→ **Problem to solve**
Starting at the line that holds "540L640 576C638 586" and stopping at the line that holds "805C712 855 726", restate the records below word for word, with both of those lines included.
[Source data — start]
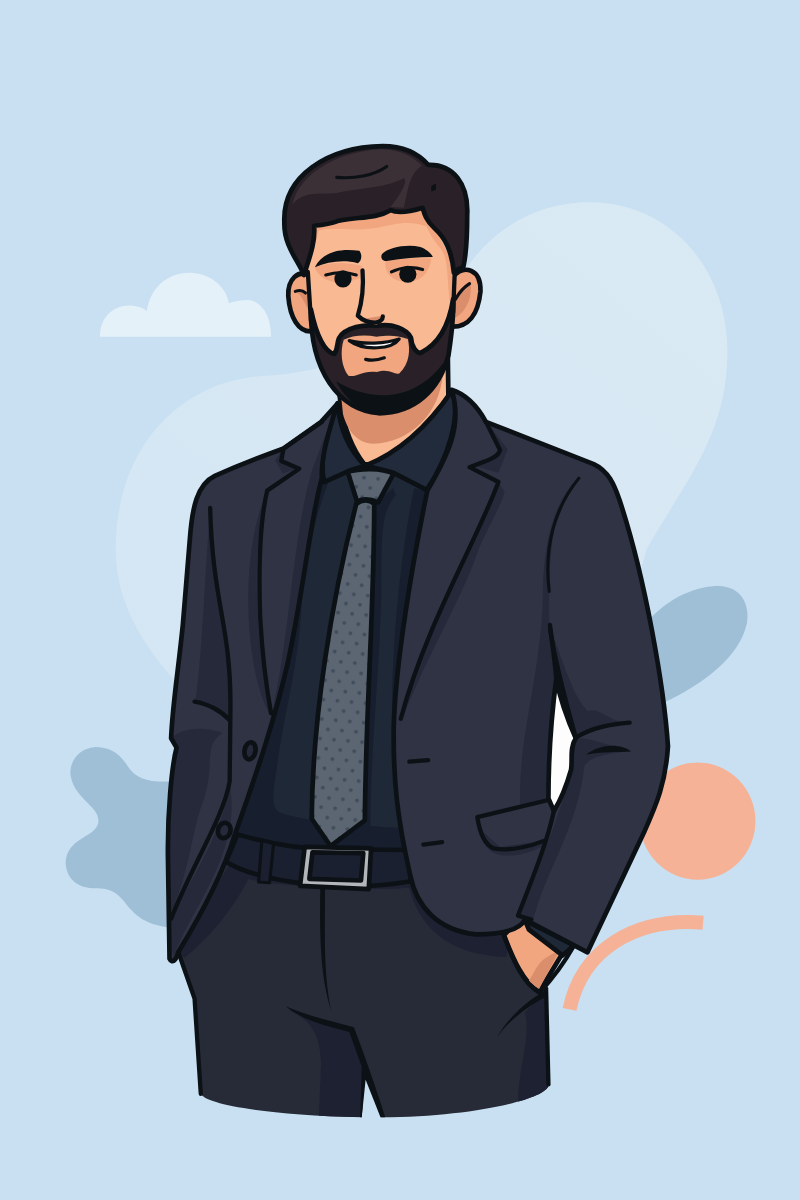
<!DOCTYPE html>
<html lang="en">
<head>
<meta charset="utf-8">
<title>Businessman illustration</title>
<style>
:root{
  --sky:#c8e0f2;--mist:#d9e9f4;--cloud:#e4f1f9;--steel:#9fbfd7;--peach:#f6b297;
  --ink:#0c1116;--jacket:#2f3344;--jacket-shade:#25293a;
  --shirt:#1f2836;--shirt-shade:#171e2e;--collar:#212b3b;
  --trouser:#272b37;--trouser-shade:#1d2132;--belt:#1b2031;--buckle:#b4b7ba;
  --tie:#5b6672;--tie-dot:#424d5c;
  --skin:#f9b993;--skin-mid:#f1a67f;--skin-shade:#db8e6c;
  --hair:#2a2128;--hair-light:#3a3036;--white:#fdfdfd;
}
html,body{margin:0;width:800px;height:1200px;overflow:hidden;background:var(--sky)}
.artboard{display:block;width:800px;height:1200px}
.mist{fill:url(#mist-fade)}.cloud{fill:var(--cloud)}.steel{fill:var(--steel)}.peach{fill:var(--peach)}
.peach-arc{fill:none;stroke:var(--peach);stroke-width:18}
.outlined{stroke:var(--ink);stroke-width:6;stroke-linejoin:round;stroke-linecap:round}
.line{fill:none;stroke:var(--ink);stroke-width:5.5;stroke-linejoin:round;stroke-linecap:round}
.fine{stroke-width:4}
.ink{fill:var(--ink)}
.jacket{fill:var(--jacket)}.jacket-shade{fill:var(--jacket-shade)}
.shirt{fill:var(--shirt)}.shirt-shade{fill:var(--shirt-shade)}.collar{fill:var(--collar)}
.trouser{fill:var(--trouser)}.trouser-shade{fill:var(--trouser-shade)}
.belt{fill:var(--belt)}.buckle{fill:var(--buckle)}
.tie{fill:var(--tie)}.dots{fill:url(#tie-dots)}
.skin{fill:var(--skin)}.skin-mid{fill:var(--skin-mid)}.skin-shade{fill:var(--skin-shade)}
.hair{fill:var(--hair)}.hair-light{fill:var(--hair-light)}.white{fill:var(--white)}
</style>
</head>
<body>
<svg class="artboard" viewBox="0 0 1024 1536" preserveAspectRatio="none" role="img" aria-label="Bearded man in a dark suit and dotted tie, hands in his pockets, against soft blue shapes">
  <defs>
    <linearGradient id="mist-fade" x1="0" y1="1" x2="1" y2="0">
      <stop offset="0" stop-color="#d4e6f4"/><stop offset="1" stop-color="#daeaf4"/>
    </linearGradient>
    <pattern id="tie-dots" width="18" height="25" patternUnits="userSpaceOnUse" patternTransform="rotate(5)">
      <circle cx="4.5" cy="6" r="2.5" fill="#424d5c"/><circle cx="13.5" cy="18.5" r="2.5" fill="#424d5c"/>
    </pattern>
    <path id="jacket-left-shape" d="M431 518L411 540L363 574C330 586 300 598 275 609C252 620 246 650 243 690L234 800C228 860 221 900 219 945L226 957C220 980 214 1040 215 1100L217 1227C220 1233 225 1231 228 1219C258 1170 285 1120 300 1070C330 985 352 920 368 850C388 760 398 660 412 612C411 578 424 545 431 518Z"/>
    <path id="jacket-right-shape" d="M578 499C597 505 611 520 622 540L760 594C779 603 786 620 793 640C826 740 850 880 855 955C852 1003 840 1030 825 1064L752 1219L672 1177C664 1192 640 1196 610 1196C560 1191 533 1160 525 1120C509 1050 503 1000 504 930C506 850 528 720 547 628C572 585 593 545 578 499Z"/>
    <path id="trouser-shape" d="M228 1218L248 1278L257 1400C262 1412 330 1427 463 1430L467 1376L488 1430C600 1430 696 1408 702 1390L699 1260L660 1170L526 1110L288 1095Z"/>
    <path id="tie-shape" d="M456 645C463 639 473 639 479 645C479 780 468 910 467 1050L423 1083L399 1048C400 920 424 770 456 645Z"/>
    <path id="knot-shape" d="M445 604C462 599 488 599 504 606L484 643C475 639 465 638 457 642Z"/>
    <clipPath id="jacket-left-clip"><use href="#jacket-left-shape"/></clipPath>
    <clipPath id="jacket-right-clip"><use href="#jacket-right-shape"/></clipPath>
    <clipPath id="trouser-clip"><use href="#trouser-shape"/></clipPath>
  </defs>

  <g id="backdrop">
    <rect width="1024" height="1536" fill="#c8e0f2"/>
    <path class="mist" d="M226 874C170 810 148 760 148 700C150 570 232 487 340 481C470 474 545 405 603 335C645 281 700 259 755 259C860 260 931 345 931 450C931 555 880 612 828 702L800 800L300 900Z"/>
    <path class="cloud" d="M128 431C128 406 145 391 165 391C175 391 183 394 188 398C192 368 215 349 242 349C270 349 290 368 293 388C301 385 310 384 318 384C336 386 347 405 347 431Z"/>
    <path class="steel" d="M830 794C858 763 893 750 920 750C948 751 960 772 956 798C947 840 900 876 850 899Z"/>
    <path class="steel" d="M225 1000C193 1002 174 998 163 980C152 962 138 956 122 956C100 958 90 974 90 990C93 1021 126 1031 126 1050C126 1073 85 1070 84 1105C86 1130 105 1138 125 1137C170 1138 152 1181 222 1188Z"/>
    <ellipse class="peach" cx="893" cy="1051" rx="74" ry="75"/>
    <path class="peach-arc" d="M729 1292C745 1215 813 1174 900 1181"/>
  </g>

  <g id="trousers">
    <use class="trouser" href="#trouser-shape"/>
    <g clip-path="url(#trouser-clip)">
      <path class="trouser-shade" d="M228 1218L300 1095L530 1115L530 1135C500 1142 350 1135 318 1125C295 1170 262 1205 236 1226Z"/>
      <path class="trouser-shade" d="M368 1292C402 1306 410 1330 411 1362L408 1430L463 1430L467 1372L450 1318Z"/>
      <path class="trouser-shade" d="M522 1130C535 1185 570 1222 648 1225L655 1190L560 1120Z"/>
      <path class="trouser-shade" d="M697 1270L672 1296C680 1330 662 1370 663 1415L704 1400V1270Z"/>
    </g>
    <path class="line" d="M228 1218L249 1278L257 1400"/>
    <path class="line" d="M699 1265L702 1388"/>
    <path class="ink" d="M410 1138H416C416 1200 414 1245 424 1294C410 1250 409 1200 410 1138Z"/>
    <path class="ink" d="M366 1288C395 1301 425 1307 453 1315C470 1360 482 1395 493 1430H487L468 1382L463 1430H461L463 1365L447 1321C420 1313 387 1307 366 1288Z"/>
    <path class="ink" d="M698 1268L701 1275C677 1287 652 1305 636 1328C650 1303 675 1280 698 1268Z"/>
  </g>

  <g id="shirt">
    <path class="shirt" d="M432 518L410 612L300 1072C360 1088 450 1092 524 1090L504 930L547 628L580 500Z"/>
    <path class="shirt-shade" d="M413 612L300 1072C360 1087 450 1092 524 1090L521 1060C470 1058 390 1052 358 1040C346 1034 350 1010 354 985C362 920 380 860 385 790C390 715 401 670 420 618Z"/>
    <path class="shirt-shade" d="M479 645L503 625L507 634C485 655 489 700 488 760C486 860 474 960 474 1062L423 1083L466 1050Z"/>
    <path class="shirt-shade" d="M547 628C530 700 506 850 504 930L508 1010C492 900 510 720 530 625Z"/>
  </g>

  <g id="belt">
    <path class="belt outlined" stroke-width="5" d="M304 1068C345 1080 390 1087 424 1087L522 1088L526 1128C480 1136 440 1136 388 1131C350 1126 312 1117 289 1103Z"/>
    <path class="belt outlined fine" d="M335 1078L331 1129L345 1130L350 1082"/>
    <path class="buckle outlined" d="M390 1084L475 1086L472 1138L384 1134Z"/>
    <path class="belt outlined" d="M400 1091L465 1092L462 1127L396 1125Z"/>
  </g>

  <g id="tie">
    <use class="tie" href="#tie-shape"/><use class="dots outlined" href="#tie-shape"/>
  </g>

  <g id="neck">
    <path class="skin outlined" d="M432 480L436 518C441 550 452 576 466 594L490 595C525 575 556 545 574 512L573 440Z"/>
    <path class="skin-shade" d="M436 500L439 530C445 552 457 567 478 568C525 566 563 530 567 478L500 510Z"/>
    <path class="collar outlined" d="M432 516C435 552 449 578 467 596L446 603L415 617C408 590 418 550 432 516Z"/>
    <path class="collar outlined" d="M578 501C592 530 572 590 546 627L503 605L468 596C516 577 550 542 578 501Z"/>
    <use class="tie" href="#knot-shape"/><use class="dots outlined" href="#knot-shape"/>
  </g>

  <g id="jacket-left">
    <use class="jacket" href="#jacket-left-shape"/>
    <g clip-path="url(#jacket-left-clip)">
      <path class="jacket-shade" d="M269 650C262 740 258 850 250 897L293 920L295 880C296 820 276 780 269 650Z"/>
      <path class="jacket-shade" d="M219 945C235 930 262 930 285 938C260 955 275 975 262 1020C244 1065 245 1110 218 1170L210 1100Z"/>
      <path class="jacket-shade" d="M432 516L412 612C396 690 385 800 345 925C372 820 373 690 400 600Z"/>
      <path class="jacket-shade" d="M343 628C326 680 326 760 333 830L346 915C312 860 306 700 343 628Z"/>
      <path class="jacket-shade" d="M363 574L360 590L379 600L362 606L352 589Z"/>
      <path class="jacket-shade" d="M294 1005C310 1090 246 1160 222 1225L215 1180C255 1110 285 1060 294 1005Z"/>
    </g>
    <use class="outlined" fill="none" href="#jacket-left-shape"/>
    <path class="line" d="M412 540L363 574L360 590L383 600L342 628C332 670 331 730 333 790C336 845 341 880 347 913"/>
    <path class="line" d="M269 650C272 770 295 800 295 900L294 1000C287 1045 242 1115 219 1176"/>
    <path class="line" d="M249 898C268 901 284 911 293 921"/>
    <ellipse class="jacket-shade outlined" cx="320" cy="961" rx="7" ry="11" transform="rotate(10 320 961)"/>
    <ellipse class="jacket-shade outlined" cx="287" cy="1063" rx="8" ry="10" transform="rotate(15 287 1063)"/>
  </g>

  <g id="hand">
    <path class="skin-mid outlined" d="M645 1197L667 1174L680 1182L722 1217L690 1270C670 1258 657 1228 645 1197Z"/>
    <path class="skin-shade" d="M716 1217L690 1266L676 1256C688 1242 684 1230 716 1217Z"/>
    <path class="shirt outlined" d="M672 1178L735 1210L720 1223L677 1190Z"/>
    <path class="line" d="M645 1197C656 1228 670 1260 691 1270C708 1252 722 1233 735 1210"/>
  </g>

  <g id="jacket-right">
    <use class="jacket" href="#jacket-right-shape"/>
    <g clip-path="url(#jacket-right-clip)">
      <path class="jacket-shade" d="M638 617C610 690 545 800 512 930C535 860 590 770 612 705C622 680 640 650 646 630Z"/>
      <path class="jacket-shade" d="M622 540L641 576L610 597L638 605L650 575Z"/>
      <path class="jacket-shade" d="M740 612C706 655 702 700 703 800L712 870L702 1022L666 1034C662 940 695 860 695 750C697 690 710 640 740 612Z"/>
      <path class="jacket-shade" d="M703 800C710 855 722 900 738 942C765 933 785 930 806 925C778 925 770 905 752 910C733 890 722 850 703 800Z"/>
      <path class="jacket-shade" d="M738 945C728 965 733 980 730 990C715 1050 685 1120 662 1174L682 1180C695 1120 740 1060 748 980C760 965 785 965 806 961C780 955 760 945 738 945Z"/>
      <path class="jacket-shade" d="M613 1060C618 1085 628 1093 645 1095C665 1096 680 1090 693 1084L697 1076L640 1084Z"/>
    </g>
    <path class="white outlined" d="M712 869C718 900 728 925 737 945C729 957 733 972 731 985C725 1006 717 1025 709 1038L702 1022C702 975 706 915 712 869Z"/>
    <use class="outlined" fill="none" href="#jacket-right-shape"/>
    <path class="line" d="M622 540L640 576C638 586 622 590 601 598L638 617C609 695 545 800 513 920"/>
    <path class="line fine" d="M741 612C710 650 696 700 703 757"/>
    <path class="line" d="M704 800C707 825 710 845 712 870M709 1038C700 1080 680 1128 663 1172L680 1177"/>
    <path class="line" d="M704 805C712 855 726 905 737 944C760 930 783 927 806 925"/>
    <path class="ink" d="M750 966C770 951 795 952 808 962C790 963 770 962 750 966Z"/>
    <path class="line" d="M702 1024L611 1046C614 1066 620 1081 632 1086C652 1090 680 1083 697 1076"/>
    <path class="line" stroke-width="7" d="M524 975L548 973M542 1081L566 1078"/>
  </g>

  <g id="head">
    <path class="skin-mid outlined" d="M398 353C381 344 368 358 369 379C371 406 382 426 400 424Z"/>
    <path class="skin-mid outlined" d="M580 354C594 338 616 344 615 373C612 402 600 420 576 418Z"/>
    <path class="skin-shade" d="M582 380C590 366 595 366 602 362C606 385 592 404 580 408ZM380 374L393 374L396 398C390 390 388 380 380 374Z"/>
    <path class="line fine" d="M583 383C588 374 593 368 601 363M378 373C383 371 388 372 391 375"/>
    <path class="skin" d="M402 285L545 262L582 345L577 440L520 510L440 500L398 420L394 345Z"/>
    <path class="skin-mid" d="M402 288C450 284 485 280 500 270C515 276 530 272 541 267L553 292C520 280 505 288 490 290C460 298 430 290 408 295L397 335Z"/>
    <path class="skin-mid" d="M541 268C552 300 577 305 580 360L579 400C570 370 577 335 564 318C553 305 543 290 541 268Z"/>
    <path class="skin-mid" d="M403 342C425 334 445 336 463 340L460 356C430 368 408 358 403 342ZM493 334C515 330 535 330 552 331C550 348 540 361 520 361C502 360 492 350 493 334Z"/>
    <path class="hair outlined" d="M398 396C405 430 416 451 428 453C435 443 428 434 441 425C455 416 474 416 484 417C502 414 520 421 526 432C527 445 533 451 538 452C563 440 575 415 580 383C581 410 577 435 574 455C562 500 530 529 485 529C434 525 397 475 398 396Z"/>
    <path class="ink" d="M430 488C475 515 535 517 574 455C562 500 530 529 485 529C460 527 442 510 430 488Z"/>
    <path class="skin-mid" d="M428 453C435 443 428 434 441 425C455 416 474 416 484 417C470 422 446 421 440 433C434 447 436 470 446 481C458 483 462 473 482 476C500 472 504 480 511 478C525 465 525 447 522 434C505 428 495 430 482 431C465 428 450 430 440 433Z" fill-opacity="0"/>
    <path class="skin-mid" d="M440 435C435 450 437 470 446 481C458 483 462 474 482 476C500 471 504 480 511 478C525 465 525 447 522 434C505 428 495 430 482 431C465 428 450 430 440 435Z"/>
    <path class="white outlined fine" d="M447 436C465 441 494 440 511 434C502 447 466 450 447 436Z"/>
    <path class="line fine" d="M468 460C476 462 484 461 492 458"/>
    <path class="skin-shade" d="M466 408L490 404C489 410 486 415 480 416Z"/>
    <path class="line" d="M464 346C466 370 463 388 458 404C464 410 472 413 480 413C486 413 490 409 490 405"/>
    <g id="eyes">
      <path class="line fine" d="M417 352C430 348 444 348 456 352M501 348C513 342 529 341 541 345"/>
      <ellipse class="ink" cx="439" cy="357" rx="11" ry="11"/>
      <ellipse class="ink" cx="522" cy="351" rx="11" ry="11"/>
    </g>
    <path class="ink" d="M403 342C412 325 430 317 460 321C464 326 463 334 458 337C440 332 420 335 403 342Z"/>
    <path class="ink" d="M489 325C497 317 520 312 538 316C546 319 552 324 554 329C535 329 515 331 495 334C488 334 487 329 489 325Z"/>
    <path class="line" d="M394 348L398 410M582 350L580 400"/>
    <g id="hair">
      <path class="hair outlined" d="M402 289C404 310 396 330 389 352C383 335 363 315 364 285C361 225 420 188 490 187C515 187 535 196 548 211C580 210 600 235 598 275C598 300 597 325 593 342C588 343 584 346 581 349C578 320 570 305 556 292C545 282 543 273 541 266C525 271 510 274 500 269C480 281 455 277 432 283C422 287 412 288 402 289Z"/>
      <path class="hair-light" d="M374 262C384 218 440 192 490 191C512 192 529 200 540 212C524 222 522 243 517 266L500 265C515 245 522 232 517 228C495 240 465 240 440 245C415 252 392 240 374 262Z"/>
      <path class="line fine" d="M431 227C455 229 480 224 495 213"/>
      <path class="ink" d="M552 238L558 235L558 243L552 245Z"/>
    </g>
  </g>
</svg>
</body>
</html>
[Source data — finish]
→ **Solution**
    <path class="line" d="M622 540L640 576C638 586 622 590 601 598L638 617C609 695 545 800 513 920"/>
    <path class="line fine" d="M741 612C710 650 696 700 703 757"/>
    <path class="line" d="M704 800C707 825 710 845 712 870M709 1038C700 1080 680 1128 663 1172L680 1177"/>
    <path class="line" d="M704 805C712 855 726 905 737 944C760 930 783 927 806 925"/>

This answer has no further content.